Document images with source code
★ ★ ★ ★ ★

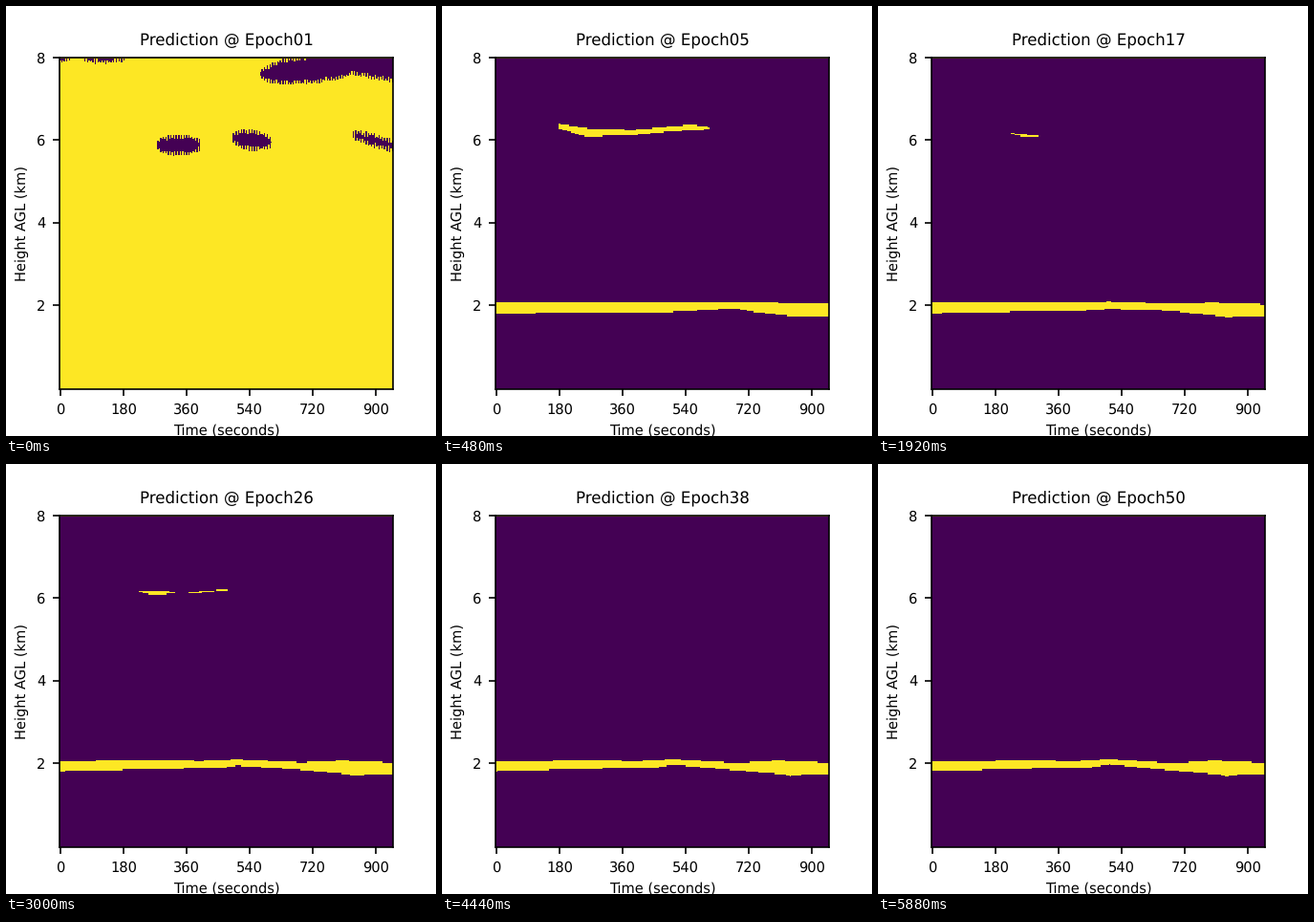
Animation, 450 px wide and 450 px high, one loop 6000 ms. Source, as a matplotlib script:

```python
import numpy as np
import matplotlib.pyplot as plt
from matplotlib.animation import FuncAnimation

EPOCHS = 50
LEFT, RIGHT, TOP, BOTTOM = 56, 405, 54, 401
CELL_W, CELL_H = 348.75 / 256, 346.5 / 256

plt.rcParams["font.family"] = "DejaVu Sans"
plt.rcParams["text.hinting"] = "none"

# The plot is drawn in stage pixels; the data keeps its coarser cells.
COLUMN = ((np.arange(LEFT, RIGHT) + 0.25 - LEFT) / CELL_W).astype(int)
X = LEFT + (COLUMN + 0.5) * CELL_W
Y = np.arange(TOP, BOTTOM)[:, None]


def to_cell(y):
    """Snap a height to the nearest cell edge, in whole pixels."""
    origin = TOP + 0.57
    return np.floor(origin + CELL_H * np.round((y - origin) / CELL_H))


def bump(x, centre, width):
    return np.exp(-((x - centre) / width) ** 2)


def band(upper, lower):
    return (Y >= to_cell(upper)) & (Y < to_cell(lower))


def low_layer(epoch):
    """The layer settles from its early outline into its final one."""
    early_top = np.interp(X, [56, 330, 375, 405], [309.9, 310.4, 311.8, 312])
    late_top = np.interp(X, [56, 165, 205, 241, 291, 310, 351, 405],
                         [311.8, 310.6, 311.5, 309.1, 312.4, 313.3, 310.7, 313])
    early_base = np.interp(X, [56, 105, 245, 290, 312, 325, 365, 405],
                           [322.4, 321.8, 320.5, 317.8, 317.8, 320.5, 325, 325.2])
    late_base = np.interp(X, [56, 160, 225, 242, 299, 358, 364, 380, 405],
                          [321.9, 319.2, 317.8, 315, 320.5, 325.7, 327.6, 325.5, 325.2])
    settled = 1 - np.exp(-max(epoch - 5, 0) / 16)
    settled /= 1 - np.exp(-(EPOCHS - 5) / 16)
    return band(early_top + settled * (late_top - early_top),
                early_base + settled * (late_base - early_base))


def high_cloud(epoch):
    """The thin cloud erodes from above, with a brief revival in two pieces."""
    knots = [122, 150, 200, 240, 262, 280]
    upper = np.interp(X, knots, [124, 128.3, 130, 126.5, 125, 127.3])
    lower = np.interp(X, knots, [128.5, 137, 135.5, 131.6, 130.4, 129.3])
    revival = bump(epoch, 26, 3) * (4.4 - ((X - 200) / 40) ** 2 - 3 * bump(X, 184, 9))
    upper = upper + np.interp(epoch, [5, 17, 33], [0, 6.6, 9.5]) - revival
    return band(upper, lower) & (X > knots[0]) & (X < knots[-1])


def first_guess():
    """Everything is filled except a few slanted ellipses with striped fringes."""
    rng = np.random.default_rng(4)
    odd = np.arange(256) % 2 == 1
    fringe = np.where(odd, rng.uniform(1, 3.5, 256), rng.uniform(-2.5, 0.5, 256))[COLUMN]
    mask = np.ones((BOTTOM - TOP, RIGHT - LEFT), bool)
    # left, right, centre height at each end, half thickness
    holes = [(158, 204, 146, 146, 8.5), (236, 278, 138.5, 143, 8),
             (363, 412, 135, 149, 4.5), (266, 370, 72, 62, 12.5),
             (300, 520, 44, 80, 17), (50, 67, 54, 54, 4), (80, 125, 54, 54, 4)]
    for left, right, y_left, y_right, half in holes:
        part = (X - left) / (right - left)
        centre = y_left + part * (y_right - y_left)
        reach = half * np.sqrt(np.clip(4 * part * (1 - part), 0, None)) + fringe
        inside = (part > 0) & (part < 1)
        mask &= ~(band(centre - reach, centre + reach) & inside)
    return mask


def prediction(epoch):
    mask = first_guess() if epoch == 1 else low_layer(epoch) | high_cloud(epoch)
    mask[0] = True
    return mask.astype(float)


fig, ax = plt.subplots(figsize=(3, 3), dpi=150)
image = ax.imshow(prediction(1), cmap="viridis", vmin=0, vmax=1, aspect="auto",
                  interpolation="nearest", extent=(LEFT, RIGHT, BOTTOM, TOP))
title = ax.set_title("Prediction @ Epoch01", fontsize=8)
ax.set_xlabel("Time (seconds)", fontsize=7)
ax.set_ylabel("Height AGL (km)", fontsize=7)
ax.set_xticks(56.9 + 66.07 * np.arange(6), [str(180 * i) for i in range(6)])
ax.set_yticks(54 + 86.35 * np.arange(4), ["8", "6", "4", "2"])
ax.tick_params(labelsize=7)
ax.set_xlim(56.25, 405)
ax.set_ylim(400.5, 54)


def update(frame):
    epoch = frame + 1
    image.set_data(prediction(epoch))
    title.set_text(f"Prediction @ Epoch{epoch:02d}")
    return image, title


anim = FuncAnimation(fig, update, frames=EPOCHS, interval=120, repeat=True, repeat_delay=0)
plt.show()
```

★ ★ ★ ★ ★

Wherever a line in the records contains the word "upper", copy that line.

def band(upper, lower):
    return (Y >= to_cell(upper)) & (Y < to_cell(lower))
    upper = np.interp(X, knots, [124, 128.3, 130, 126.5, 125, 127.3])
    upper = upper + np.interp(epoch, [5, 17, 33], [0, 6.6, 9.5]) - revival
    return band(upper, lower) & (X > knots[0]) & (X < knots[-1])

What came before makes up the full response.